Introduction to Portuguese Soups

To place in perspective this section dedicated to  I will give an introduction to the various soups that one can find in my country Portugal. Did you know that Portugal is one of the biggest consumers of soup in the world? It is also one of the most creative countries in terms of recipes, changing and combining the ingredients and methods of preparation according to the different regions. So I hope that I can help in guiding you through the most typical soups in the country and please let yourself be inspired.

Caldo Verde: “Portuguese Collard Soup”

This is a simple and easy way to make Caldo Verde, one of the most popular soups in Portuguese cuisine. Caldo Verde combines the wonderful flavors of chouriço, collard greens, and potatoes to make a delicious and hearty soup that can be enjoyed at any time of the day. Try it out and tell us what you think! It is a creamy soup with the wonderful use of collard, giving it the green soup look. Enjoy it with a thick slice from your favourite loaf of bread! All over Portugal adore caldo verde, a soup typically served as a first course or light supper. It has been immortalized in poetry and song, including a classic penned by poet Reinaldo Ferreira and sung by Amalia Rodrigues, Uma Casa Portuguesa: “It takes very little, very little to simply brighten a life … love, bread, wine, and hot caldo verde in a bowl.” Caldo verde, literally meaning “green broth” is a timeless Portuguese recipe.

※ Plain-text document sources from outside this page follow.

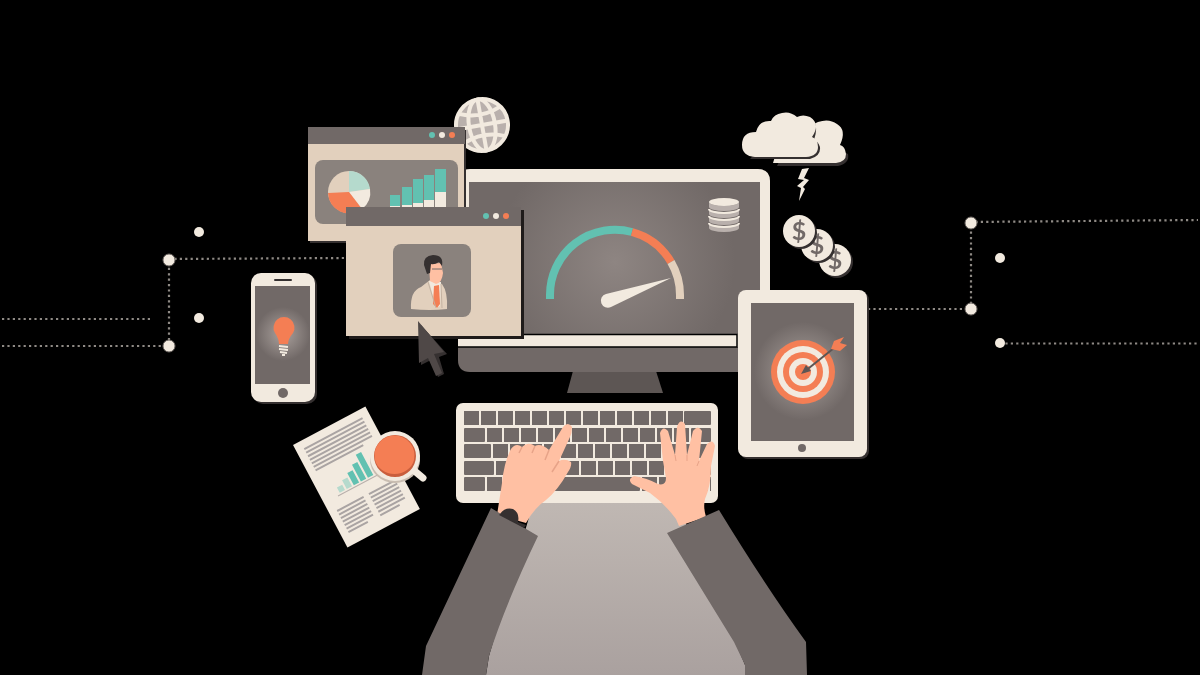
<!DOCTYPE html>
<html lang="en">
<head>
<meta charset="utf-8">
<title>Digital workspace illustration</title>
<style>
:root{--night:#000;--cream:#f2eadf;--sand:#e2d0bd;--grey:#716967;--dark:#5d5654;--panel:#8a827d;--edge:#353030;--teal:#62c1b1;--mint:#b5dacd;--orange:#f47e54;--skin:#ffc0a3;--mist:#b9b0ac}
html,body{margin:0;width:1200px;height:675px;overflow:hidden;background:var(--night)}
svg{display:block}
.cream{fill:var(--cream)}.sand{fill:var(--sand)}.grey{fill:var(--grey)}.dark{fill:var(--dark)}.panel{fill:var(--panel)}.edge{fill:var(--edge)}
.teal{fill:var(--teal)}.mint{fill:var(--mint)}.orange{fill:var(--orange)}.skin{fill:var(--skin)}.mist{fill:var(--mist)}
.dots{fill:none;stroke:#8f8a85;stroke-width:2.2;stroke-dasharray:2.2 3.2}
.node{fill:var(--cream);stroke:#6b6561;stroke-width:1}
.keys{stroke:var(--grey);stroke-width:14;stroke-dasharray:15 2}
.gauge{fill:none;stroke-width:8}
.coin text{font:700 25px Lato,"Open Sans",sans-serif;fill:var(--grey);text-anchor:middle}
.globe-lines{fill:none;stroke:var(--cream);stroke-width:4}
.text-lines{fill:none;stroke:#aaa4a3;stroke-width:2}
</style>
</head>
<body>
<svg width="1200" height="675" viewBox="0 0 1200 675" role="img" aria-label="Hands typing at a desktop computer surrounded by devices and business icons">
<defs>
<radialGradient id="screen-glow" gradientUnits="userSpaceOnUse" cx="615" cy="262" r="120"><stop offset="0" stop-color="#8e8582"/><stop offset="1" stop-color="#716967"/></radialGradient>
<radialGradient id="device-glow"><stop offset="0" stop-color="#aaa19d"/><stop offset="1" stop-color="#716967"/></radialGradient>
<linearGradient id="desk-light" x1="0" y1="0" x2="0" y2="1"><stop offset="0" stop-color="#c0b8b3"/><stop offset="1" stop-color="#aaa19f"/></linearGradient>
<g id="window-dots"><circle class="teal" r="3"/><circle class="cream" cx="10" r="3"/><circle class="orange" cx="20" r="3"/></g>
<g id="coin" class="coin"><circle class="edge" cx="2" cy="2" r="16"/><circle class="cream" r="16"/><text y="9">$</text></g>
<path id="disc" d="M-15 0V5A15 4 0 0 0 15 5V0A15 4 0 0 1 -15 0Z"/>
</defs>
<rect width="1200" height="675" fill="var(--night)"/>

<g id="connections">
<path class="dots" d="M2 319H152M2 346H169V260M169 259L346 258M868 309H971V222L1198 220M1000 343.500H1198"/>
<circle class="node" cx="169" cy="260" r="6"/><circle class="node" cx="169" cy="346" r="6"/>
<circle class="node" cx="971" cy="223" r="6"/><circle class="node" cx="971" cy="309" r="6"/>
<g class="cream"><circle cx="199" cy="232" r="5"/><circle cx="199" cy="318" r="5"/><circle cx="1000" cy="258" r="5"/><circle cx="1000" cy="343" r="5"/></g>
</g>

<g id="globe">
<circle class="mist" cx="482" cy="125" r="26"/>
<g class="globe-lines" transform="rotate(-10 482 125)"><circle cx="482" cy="125" r="26"/><ellipse cx="482" cy="125" rx="13" ry="26"/><path d="M482 99V151M456 125H508M461 110Q482 119 503 110M461 140Q482 131 503 140"/></g>
</g>

<g id="monitor">
<path class="dark" d="M573 371H656L663 393H567Z"/>
<path class="grey" d="M458 346H770V372H470Q458 372 458 360Z"/>
<path class="cream" d="M458 347V181Q458 169 470 169H758Q770 169 770 181V347Z"/>
<rect x="469" y="182" width="291" height="152" fill="url(#screen-glow)"/>
<path d="M458 334.500H737V347H458" fill="none" stroke="#000" stroke-width="1.500"/>
<g class="gauge">
<path d="M550 299V295A65 65 0 0 1 632 232" stroke="var(--teal)"/>
<path d="M632 232A65 65 0 0 1 671 262" stroke="var(--orange)"/>
<path d="M671 262A65 65 0 0 1 680 295V299" stroke="var(--sand)"/>
</g>
<path class="cream" d="M671 278L606 294A7 7 0 1 0 611 307Z"/>
<g id="database" transform="translate(724 202)">
<g class="mist"><use href="#disc"/><use href="#disc" y="7"/><use href="#disc" y="14"/><use href="#disc" y="21"/></g>
<ellipse class="cream" rx="15" ry="4"/>
<path d="M-15 7A15 4 0 0 0 15 7M-15 14A15 4 0 0 0 15 14M-15 21A15 4 0 0 0 15 21" fill="none" stroke="var(--cream)" stroke-width="2"/>
</g>
</g>

<g id="analytics-window">
<path class="edge" d="M310 130H466V243H310Z"/>
<rect class="sand" x="308" y="128" width="156" height="113"/>
<rect class="grey" x="308" y="127" width="157" height="17"/>
<use href="#window-dots" x="432" y="135"/>
<rect class="panel" x="315" y="160" width="143" height="64" rx="8"/>
<g id="pie-chart"><circle class="sand" cx="349" cy="192" r="21"/><path class="mint" d="M349 192V171A21 21 0 0 1 370 189Z"/><path class="cream" d="M349 192L370 189A21 21 0 0 1 362 209Z"/><path class="orange" d="M349 192L362 209A21 21 0 0 1 328 193Z"/></g>
<g id="bar-chart"><path class="teal" d="M390 195H400V209H390ZM402 187H412V209H402ZM413 179H423V209H413ZM424 175H434V209H424ZM435 169H446V209H435Z"/><path class="cream" d="M390 206H400V209H390ZM402 205H412V209H402ZM413 203H423V209H413ZM424 200H434V209H424ZM435 192H446V209H435Z"/></g>
</g>

<g id="profile-window">
<path d="M349 210H524V339H349Z" fill="#1f1b1a"/>
<rect class="sand" x="346" y="208" width="175" height="128"/>
<rect class="grey" x="346" y="207" width="175" height="19"/>
<use href="#window-dots" transform="translate(486 216)"/>
<rect class="panel" x="393" y="244" width="78" height="73" rx="8"/>
<g id="businessman">
<path class="sand" d="M411 309Q410 291 421 287L430 280L442 284Q448 292 447 309Q430 311 411 309Z"/>
<path class="cream" d="M429 281L441 282L440 306L436 308Z"/>
<path class="skin" d="M429 264L441 263L443 273Q442 283 436 284L430 281Z"/>
<path class="edge" d="M424 265Q423 256 433 255Q444 255 442 266L439 262Q434 265 431 264L430 273L427 274Z"/>
<path class="orange" d="M434 286L439 285L440 304L437 308L433 304Z"/>
<path d="M432 269H442" stroke="var(--grey)"/>
<path d="M428 282L436 308M441 284L442 308" stroke="#c4b3a2" fill="none"/>
</g>
</g>

<path id="cursor-shadow" class="edge" d="M421 325L447 354L439 357L444 374L438 377L431 360L421 365Z"/>
<path id="cursor" d="M418 321L444 352L434 354L442 373L436 376L428 358L419 363Z" fill="#4f4847"/>

<g id="cloud-money">
<path class="edge" d="M777 166H838Q850 163 848 154L838 149H785Z"/>
<path class="cream" d="M773 163H836Q846 162 846 154Q845 146 840 145Q847 130 837 124Q829 118 818 122L780 140Z"/>
<path class="edge" d="M750 159H810Q821 156 820 147Q818 141 814 140Q820 122 809 117L765 142Z"/>
<path class="cream" d="M755 157H806Q818 156 818 147Q818 139 812 137Q821 124 810 117Q803 114 797 117Q790 111 782 113Q774 114 771 121Q759 120 756 132Q742 132 742 145Q742 156 755 157Z"/>
<path class="cream" d="M802 169L809 168L804 178L809 180L803 187L805 189L799 201L801 188L797 186L804 180L798 179Z"/>
<use href="#coin" x="835" y="260"/><use href="#coin" x="817" y="245"/><use href="#coin" x="799" y="231"/>
</g>

<g id="phone">
<rect class="edge" x="253" y="275" width="64" height="129" rx="10"/>
<rect class="cream" x="251" y="273" width="64" height="129" rx="10"/>
<rect class="grey" x="255" y="286" width="55" height="98"/>
<circle cx="283" cy="334" r="27" fill="url(#device-glow)"/>
<rect class="edge" x="274" y="279" width="18" height="2" rx="1"/><circle class="grey" cx="283" cy="393" r="5"/>
<path class="orange" d="M279 344Q279 339 275 333A10.500 10.500 0 1 1 293 333Q288 339 288 344Z"/>
<path d="M279 346L288 347M279 349L288 350M280 352L287 353M282 355H285" stroke="var(--cream)" stroke-width="2"/>
</g>

<g id="tablet">
<rect class="edge" x="740" y="292" width="129" height="167" rx="8"/>
<rect class="cream" x="738" y="290" width="129" height="167" rx="8"/>
<rect class="grey" x="751" y="303" width="103" height="138"/>
<circle cx="803" cy="371" r="49" fill="url(#device-glow)"/>
<circle class="grey" cx="802" cy="448" r="4"/>
<g id="target"><circle class="orange" cx="803" cy="372" r="32"/><circle class="cream" cx="803" cy="372" r="26"/><circle class="orange" cx="803" cy="372" r="20"/><circle class="cream" cx="803" cy="372" r="14"/><circle class="orange" cx="803" cy="372" r="8"/></g>
<path d="M804 372L834 348" stroke="var(--dark)" stroke-width="2"/><path class="dark" d="M801 374L806 365L811 371Z"/>
<path class="orange" d="M831 349L834 341L844 337L840 343L847 345L840 351Z"/>
</g>

<g id="report" transform="translate(293 445) rotate(-28)">
<rect class="cream" width="82" height="116"/>
<path class="text-lines" d="M8 9H74M8 13H74M8 17H74M8 21H74M8 25H74M8 29H74M8 33H62M8 79H38M8 83H38M8 87H38M8 91H38M8 95H38M8 99H38M8 103H30M44 79H74M44 83H74M44 87H74M44 91H74M44 95H74M44 99H74M44 103H66"/>
</g>
<g id="report-chart" transform="translate(338 496) rotate(-28)">
<path class="mint" d="M3 -2V-8H9V-2ZM11 -2V-12H17V-2Z"/><path class="teal" d="M19 -2V-16H25V-2ZM27 -2V-21H33V-2ZM35 -2V-28H41V-2Z"/><path d="M0 0H48" stroke="var(--mist)"/>
</g>
<g id="coffee">
<ellipse cx="395" cy="460" rx="25" ry="23" fill="#c9bdb1"/>
<path d="M411 468L423 478" stroke="var(--cream)" stroke-width="7" stroke-linecap="round"/>
<circle class="cream" cx="395" cy="456" r="25"/><circle cx="395" cy="456" r="21" fill="#c95e3d"/><path class="orange" d="M375 460A20 20 0 1 1 414 460A20 18 0 0 1 375 460Z"/>
</g>

<path id="desk-surface" d="M534 500H676L745 665V675H486L489 656Z" fill="url(#desk-light)"/>

<g id="keyboard">
<rect class="cream" x="456" y="403" width="262" height="100" rx="7"/>
<path class="keys" d="M464 418H684M487 435H690M493 451H679M496 468H665M487 484H547M642 484H711"/>
<g class="grey"><rect x="684" y="411" width="27" height="14" rx="1"/><rect x="464" y="428" width="21" height="14" rx="1"/><rect x="691" y="428" width="20" height="14" rx="1"/><rect x="464" y="444" width="27" height="14" rx="1"/><rect x="680" y="444" width="31" height="14" rx="1"/><rect x="464" y="461" width="30" height="14" rx="1"/><rect x="666" y="461" width="45" height="14" rx="1"/><rect x="464" y="477" width="21" height="14" rx="1"/><rect x="549" y="477" width="91" height="14" rx="1"/></g>
</g>

<g id="left-arm">
<path class="skin" d="M497 515L502 483Q504 462 511 449Q516 442 522 447Q528 441 535 446Q541 443 549 450L563 427Q568 421 572 427Q572 433 570 437L559 461Q565 458 571 462Q572 466 568 472Q558 490 546 500Q535 507 526 523Z"/>
<path d="M522 447L519 453M535 446L532 453M549 450L545 460M559 461L552 472" fill="none" stroke="#e7a388" stroke-width="1.500"/>
<path class="grey" d="M491 508L538 536Q505 605 489 656L486 675H422L426 646Z"/>
<path class="edge" d="M500 514Q505 507 513 509Q520 513 518 522L526 525L524 528L499 515Z"/>
</g>

<g id="right-arm">
<path class="skin" d="M679 526L676 519Q664 503 650 493L632 484Q627 479 634 476Q647 478 658 484Q666 486 666 478L663 461L660 433Q663 425 668 431L675 455L677 427Q680 418 685 424L687 455L693 431Q698 424 702 431L699 461L707 444Q713 438 715 446L711 466Q711 486 705 499Q703 507 706 517Z"/>
<path d="M675 455L676 461M687 455V461M699 461L697 466" stroke="#e7a388" fill="none"/>
<path class="grey" d="M719 510L667 533L734 642L745 665V675H807L806 642Q768 590 719 510Z"/>
</g>
</svg>
</body>
</html>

Caldo verde represents the essence of Portuguese cuisine: simple, rustic, satisfying. Using only five ingredients, most of which are always on hand, it is a humble soup that packs a lot of flavour. I grew up eating caldo verde on regular weekdays after school because it’s that easy to whip together but it’s so delicious that it has a place at weddings and other celebrations too. Caldo verde makes me proud to be Portuguese and I get so glad when I hear that my non Portuguese friends have tried making it at home themselves. Do you know exactly what cabbage to use in caldo verde? You probably don’t unless you grew up in a Portuguese household. So I’m going to take some time here to dispel a very common myth about this dear peasant soup.